D earns an B: When you keep the Steelers out of the endzone in the second half, we forgive sloppy tackling in the secondary that led to the 50-yard TD pass from Roethlisberger to James Washington. The Burgundy and Gold notched four three, and outs kept Roethlisberger on his toes. While the pass rush didn’t notch a sack, they made life uncomfortable for Big Ben. Jon Bostic notched 10 tackles while securing the game-sealing interception off of a Montez Sweat tipped pass, one of three passes defended by the lineman.
Special Situations: Tress Way averaged 46 yards per punt while Dustin Hopkins drilled field goals of 45, 45 and 49 yards and converted all three of his extra points. Five of Hopkins’ seven kickoffs were touchbacks while one was an onside kick at the end of the first half to eat up clock. Danny Johnson had a 29-yard kickoff return while Steven Sims had a 9-yard punt return. The kickoff coverage team allowed a 38-yard return that almost resulted in a go-ahead score in the fourth quarter and the punt coverage team allowed a 17-yard return that put Pittsburgh at midfield for their final touchdown of the day.
Flying Flags: Washington was whistled 10 times with nine penalties accepted for 62 yards. Four on offense (two false starts, a hold, and an illegal use of the hands), three on defense (unnecessary roughness, holding, and a pass interference) with two on special teams (illegal black above the waist and a hold). Morgan Moses (illegal use, false start) was flagged twice, giving him four infractions on the season (still three behind Montez Sweat). After 12 games false starts (9) and holds (6) are the two biggest culprits. Worst penalty? A fourth quarter pass interference against Kendall Fuller that turned a 4th and 2 at the 39 into a 1st and 10 at the 25, setting up Pittsburgh’s 37-yard field goal that would be its final points of the day. What drives me nuts is those double-shots when the WFT gets whistled for a hold/illegal use of hands and then a false start in succession. The team survived both of those potential disasters.
Digesting the Division: The New York Giants won on the road this week, beating Seattle 17-12 to stay atop the NFC East at 5-7 (darn head to head tiebreaker). NY gets the No. 4 seed at this time; Washington at 5-7 is in 12th place of the conference and eerily just a game out of the final playoff spot (San Francisco owns the common opponents tiebreaker). Philadelphia (3-8-1) is in third place after a loss to Green Bay and 15th in the NFC, while 3-9 Dallas brings up the rear in the conference and division after losing 34-17 to the Ravens.
Pointing North: The AFC North (29-18-1) still has the best record of the divisions, but the stink of losing Monday afternoon takes a little bit of that luster away. Thank goodness for 9-3 Cleveland! Actually the Browns have secured their first winning record since 2007. The NFC West at 27-21 owns the second best record but two teams that a lot of people felt good about this fall (Seattle & San Francisco) are starting to take water. The NFC East at 16-31-1 is still bringing up the rear but now only needs to win three non-division games to avoid the worst mark in history. Baby steps.

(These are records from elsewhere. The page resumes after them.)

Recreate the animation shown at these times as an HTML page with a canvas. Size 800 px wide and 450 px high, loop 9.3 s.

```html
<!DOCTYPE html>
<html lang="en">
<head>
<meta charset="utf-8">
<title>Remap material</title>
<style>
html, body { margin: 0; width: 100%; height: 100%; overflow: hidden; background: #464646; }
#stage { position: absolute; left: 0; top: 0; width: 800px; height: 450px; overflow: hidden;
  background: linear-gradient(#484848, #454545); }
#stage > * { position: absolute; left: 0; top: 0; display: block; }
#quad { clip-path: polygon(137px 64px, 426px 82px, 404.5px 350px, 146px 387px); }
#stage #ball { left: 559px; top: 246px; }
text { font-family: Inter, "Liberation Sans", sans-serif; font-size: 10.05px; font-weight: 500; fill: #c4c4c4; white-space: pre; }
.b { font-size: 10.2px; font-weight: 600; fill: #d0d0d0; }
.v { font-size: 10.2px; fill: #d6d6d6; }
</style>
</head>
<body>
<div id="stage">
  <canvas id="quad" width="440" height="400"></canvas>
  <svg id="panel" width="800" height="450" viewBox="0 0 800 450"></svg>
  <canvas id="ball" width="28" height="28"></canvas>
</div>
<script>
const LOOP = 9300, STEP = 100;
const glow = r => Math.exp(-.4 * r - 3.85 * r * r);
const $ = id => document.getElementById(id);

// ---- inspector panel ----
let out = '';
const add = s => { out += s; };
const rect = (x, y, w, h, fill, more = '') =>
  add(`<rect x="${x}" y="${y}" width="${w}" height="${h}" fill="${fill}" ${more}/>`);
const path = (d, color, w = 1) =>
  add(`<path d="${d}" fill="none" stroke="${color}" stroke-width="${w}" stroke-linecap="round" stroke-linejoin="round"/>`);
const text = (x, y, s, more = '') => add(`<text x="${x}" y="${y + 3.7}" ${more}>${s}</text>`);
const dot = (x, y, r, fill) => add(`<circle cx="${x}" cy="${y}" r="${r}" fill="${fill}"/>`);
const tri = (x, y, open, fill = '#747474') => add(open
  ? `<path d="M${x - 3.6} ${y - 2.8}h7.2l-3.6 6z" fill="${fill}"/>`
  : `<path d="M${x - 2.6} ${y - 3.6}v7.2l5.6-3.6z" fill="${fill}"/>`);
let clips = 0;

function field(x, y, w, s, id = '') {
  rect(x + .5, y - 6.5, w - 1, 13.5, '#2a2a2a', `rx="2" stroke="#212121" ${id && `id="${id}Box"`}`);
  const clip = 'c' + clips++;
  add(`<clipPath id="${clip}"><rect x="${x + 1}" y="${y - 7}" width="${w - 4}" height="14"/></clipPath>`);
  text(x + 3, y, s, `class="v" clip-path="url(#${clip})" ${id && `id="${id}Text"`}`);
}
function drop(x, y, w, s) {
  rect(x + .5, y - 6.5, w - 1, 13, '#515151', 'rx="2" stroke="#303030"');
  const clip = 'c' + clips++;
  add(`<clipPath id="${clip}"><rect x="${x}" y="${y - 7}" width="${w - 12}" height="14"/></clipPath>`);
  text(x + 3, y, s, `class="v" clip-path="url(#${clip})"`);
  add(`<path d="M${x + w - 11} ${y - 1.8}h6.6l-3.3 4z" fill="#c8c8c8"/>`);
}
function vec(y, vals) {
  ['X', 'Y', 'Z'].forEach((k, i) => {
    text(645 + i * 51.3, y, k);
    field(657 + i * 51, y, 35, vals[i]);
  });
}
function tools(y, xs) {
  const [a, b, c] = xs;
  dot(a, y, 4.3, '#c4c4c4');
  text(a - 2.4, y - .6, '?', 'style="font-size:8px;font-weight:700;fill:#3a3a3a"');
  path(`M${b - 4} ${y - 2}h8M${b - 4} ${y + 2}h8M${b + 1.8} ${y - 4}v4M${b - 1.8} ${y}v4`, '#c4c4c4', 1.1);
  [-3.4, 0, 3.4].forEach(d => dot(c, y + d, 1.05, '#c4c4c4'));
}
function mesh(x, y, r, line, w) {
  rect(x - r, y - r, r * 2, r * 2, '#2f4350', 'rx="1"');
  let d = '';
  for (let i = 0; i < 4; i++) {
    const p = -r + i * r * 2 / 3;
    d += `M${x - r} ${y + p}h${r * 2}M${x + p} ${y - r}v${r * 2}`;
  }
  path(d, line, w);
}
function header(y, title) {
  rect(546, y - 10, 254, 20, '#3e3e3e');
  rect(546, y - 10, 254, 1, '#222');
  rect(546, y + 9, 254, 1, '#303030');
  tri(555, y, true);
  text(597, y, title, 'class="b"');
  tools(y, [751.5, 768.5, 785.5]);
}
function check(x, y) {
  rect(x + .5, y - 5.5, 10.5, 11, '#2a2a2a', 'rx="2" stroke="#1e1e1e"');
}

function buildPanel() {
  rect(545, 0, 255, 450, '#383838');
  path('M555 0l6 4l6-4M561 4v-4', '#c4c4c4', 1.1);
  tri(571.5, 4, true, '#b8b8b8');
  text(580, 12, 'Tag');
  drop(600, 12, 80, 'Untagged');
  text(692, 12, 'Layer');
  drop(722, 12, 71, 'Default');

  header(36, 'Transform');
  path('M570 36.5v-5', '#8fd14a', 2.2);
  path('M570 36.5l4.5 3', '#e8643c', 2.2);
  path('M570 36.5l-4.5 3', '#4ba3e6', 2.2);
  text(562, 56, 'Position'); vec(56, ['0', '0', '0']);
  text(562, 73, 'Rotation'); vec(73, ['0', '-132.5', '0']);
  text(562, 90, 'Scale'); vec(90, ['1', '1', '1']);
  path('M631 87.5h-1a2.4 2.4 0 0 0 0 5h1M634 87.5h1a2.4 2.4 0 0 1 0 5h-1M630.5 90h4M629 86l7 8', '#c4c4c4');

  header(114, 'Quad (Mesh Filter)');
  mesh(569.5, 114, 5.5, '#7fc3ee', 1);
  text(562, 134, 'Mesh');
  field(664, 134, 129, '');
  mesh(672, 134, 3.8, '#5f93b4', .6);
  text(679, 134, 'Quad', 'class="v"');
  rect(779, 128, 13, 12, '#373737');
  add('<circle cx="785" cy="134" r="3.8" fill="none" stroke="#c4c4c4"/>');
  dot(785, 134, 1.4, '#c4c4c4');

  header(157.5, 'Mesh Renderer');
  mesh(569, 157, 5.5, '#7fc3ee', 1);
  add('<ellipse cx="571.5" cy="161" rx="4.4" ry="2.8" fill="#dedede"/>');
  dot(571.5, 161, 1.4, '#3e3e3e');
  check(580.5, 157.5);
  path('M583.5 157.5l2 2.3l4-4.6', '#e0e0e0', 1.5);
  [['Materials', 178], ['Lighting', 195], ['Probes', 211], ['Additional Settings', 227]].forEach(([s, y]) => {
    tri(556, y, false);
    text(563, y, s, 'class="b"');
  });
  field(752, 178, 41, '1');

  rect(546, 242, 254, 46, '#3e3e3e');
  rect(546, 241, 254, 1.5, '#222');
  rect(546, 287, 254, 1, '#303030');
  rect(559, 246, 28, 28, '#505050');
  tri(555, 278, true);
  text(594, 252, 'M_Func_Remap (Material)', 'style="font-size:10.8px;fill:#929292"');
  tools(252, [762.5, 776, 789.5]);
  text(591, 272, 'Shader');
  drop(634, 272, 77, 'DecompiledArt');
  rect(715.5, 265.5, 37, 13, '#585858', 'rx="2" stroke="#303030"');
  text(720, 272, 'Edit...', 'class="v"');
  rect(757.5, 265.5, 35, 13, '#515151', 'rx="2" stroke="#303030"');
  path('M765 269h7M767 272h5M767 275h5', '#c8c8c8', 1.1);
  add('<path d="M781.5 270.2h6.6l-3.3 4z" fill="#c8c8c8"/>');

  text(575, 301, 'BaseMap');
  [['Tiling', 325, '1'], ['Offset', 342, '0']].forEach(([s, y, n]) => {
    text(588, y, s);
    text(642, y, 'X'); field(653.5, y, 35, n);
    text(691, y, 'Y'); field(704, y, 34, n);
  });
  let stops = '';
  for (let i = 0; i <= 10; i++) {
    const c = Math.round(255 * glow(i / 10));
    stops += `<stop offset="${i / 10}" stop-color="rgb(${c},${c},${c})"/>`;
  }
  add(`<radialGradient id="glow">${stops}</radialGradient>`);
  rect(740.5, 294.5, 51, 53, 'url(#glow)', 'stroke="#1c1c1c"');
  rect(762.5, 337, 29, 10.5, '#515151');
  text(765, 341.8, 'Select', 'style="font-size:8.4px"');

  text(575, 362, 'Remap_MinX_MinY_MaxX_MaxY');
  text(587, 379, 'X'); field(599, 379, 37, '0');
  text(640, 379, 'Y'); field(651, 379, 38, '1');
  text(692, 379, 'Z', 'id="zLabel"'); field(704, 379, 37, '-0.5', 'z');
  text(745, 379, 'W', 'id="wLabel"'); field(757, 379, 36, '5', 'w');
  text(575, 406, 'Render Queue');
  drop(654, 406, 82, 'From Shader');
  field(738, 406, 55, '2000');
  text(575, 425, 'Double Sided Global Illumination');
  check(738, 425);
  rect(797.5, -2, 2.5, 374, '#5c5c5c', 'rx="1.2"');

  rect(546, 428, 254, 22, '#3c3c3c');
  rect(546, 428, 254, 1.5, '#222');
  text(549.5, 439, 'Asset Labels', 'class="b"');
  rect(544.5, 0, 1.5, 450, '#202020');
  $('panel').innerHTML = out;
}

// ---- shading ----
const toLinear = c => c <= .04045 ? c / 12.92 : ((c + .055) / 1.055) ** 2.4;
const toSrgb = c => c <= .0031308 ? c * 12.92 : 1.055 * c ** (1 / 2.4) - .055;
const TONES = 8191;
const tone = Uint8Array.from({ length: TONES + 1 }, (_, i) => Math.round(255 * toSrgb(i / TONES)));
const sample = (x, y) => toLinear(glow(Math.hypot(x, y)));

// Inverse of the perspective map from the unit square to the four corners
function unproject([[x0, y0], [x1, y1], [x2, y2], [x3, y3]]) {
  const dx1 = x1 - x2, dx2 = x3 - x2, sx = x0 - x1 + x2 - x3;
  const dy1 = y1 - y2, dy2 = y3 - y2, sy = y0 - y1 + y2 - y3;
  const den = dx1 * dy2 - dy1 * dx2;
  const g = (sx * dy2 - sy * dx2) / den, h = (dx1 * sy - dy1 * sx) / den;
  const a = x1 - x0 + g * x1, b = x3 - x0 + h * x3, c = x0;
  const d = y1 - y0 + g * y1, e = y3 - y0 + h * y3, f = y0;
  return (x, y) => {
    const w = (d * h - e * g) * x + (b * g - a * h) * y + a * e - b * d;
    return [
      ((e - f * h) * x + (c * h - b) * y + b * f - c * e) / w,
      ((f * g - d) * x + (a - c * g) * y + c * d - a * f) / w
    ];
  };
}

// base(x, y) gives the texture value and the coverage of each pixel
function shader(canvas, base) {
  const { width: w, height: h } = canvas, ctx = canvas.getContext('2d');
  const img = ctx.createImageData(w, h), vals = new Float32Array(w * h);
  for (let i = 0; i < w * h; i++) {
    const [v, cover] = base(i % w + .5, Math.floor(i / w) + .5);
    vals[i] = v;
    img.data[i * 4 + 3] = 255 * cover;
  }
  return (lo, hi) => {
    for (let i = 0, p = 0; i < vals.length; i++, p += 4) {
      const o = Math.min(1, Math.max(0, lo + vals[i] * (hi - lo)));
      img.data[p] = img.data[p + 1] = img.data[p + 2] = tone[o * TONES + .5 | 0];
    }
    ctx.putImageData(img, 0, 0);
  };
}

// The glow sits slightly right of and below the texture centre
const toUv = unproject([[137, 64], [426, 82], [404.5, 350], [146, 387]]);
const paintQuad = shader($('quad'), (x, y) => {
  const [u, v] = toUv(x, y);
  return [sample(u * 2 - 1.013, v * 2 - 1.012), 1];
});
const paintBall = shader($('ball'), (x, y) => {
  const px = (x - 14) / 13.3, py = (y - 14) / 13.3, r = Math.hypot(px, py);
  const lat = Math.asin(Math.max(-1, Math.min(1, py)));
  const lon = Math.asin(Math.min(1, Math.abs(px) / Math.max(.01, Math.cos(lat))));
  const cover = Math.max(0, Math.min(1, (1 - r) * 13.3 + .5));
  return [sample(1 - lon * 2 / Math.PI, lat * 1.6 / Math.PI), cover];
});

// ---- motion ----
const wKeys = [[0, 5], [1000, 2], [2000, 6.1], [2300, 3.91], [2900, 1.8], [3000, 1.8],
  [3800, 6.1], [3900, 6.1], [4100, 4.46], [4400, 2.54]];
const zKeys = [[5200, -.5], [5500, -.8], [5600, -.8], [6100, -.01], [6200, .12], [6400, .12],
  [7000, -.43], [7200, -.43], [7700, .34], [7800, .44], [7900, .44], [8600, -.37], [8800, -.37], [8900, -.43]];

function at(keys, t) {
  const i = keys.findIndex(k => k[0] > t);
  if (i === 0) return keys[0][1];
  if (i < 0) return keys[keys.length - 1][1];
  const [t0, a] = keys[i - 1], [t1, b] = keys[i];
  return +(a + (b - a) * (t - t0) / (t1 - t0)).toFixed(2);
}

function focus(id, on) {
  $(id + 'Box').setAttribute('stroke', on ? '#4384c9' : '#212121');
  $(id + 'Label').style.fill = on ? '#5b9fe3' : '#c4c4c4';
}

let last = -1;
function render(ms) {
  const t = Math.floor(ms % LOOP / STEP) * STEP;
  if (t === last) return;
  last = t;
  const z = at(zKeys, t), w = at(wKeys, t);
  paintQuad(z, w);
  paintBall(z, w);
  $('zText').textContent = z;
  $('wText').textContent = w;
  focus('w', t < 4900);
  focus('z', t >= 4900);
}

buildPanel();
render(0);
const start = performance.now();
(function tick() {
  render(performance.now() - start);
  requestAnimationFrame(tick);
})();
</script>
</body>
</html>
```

Elimination Island: Joining Jacksonville and the New York Jets this week are Cincinnati (2-9-1) and the Los Angeles Chargers (3-9). One can only imagine where the Bengals would be if Joe Burrow hadn’t been hurt in the game at Washington.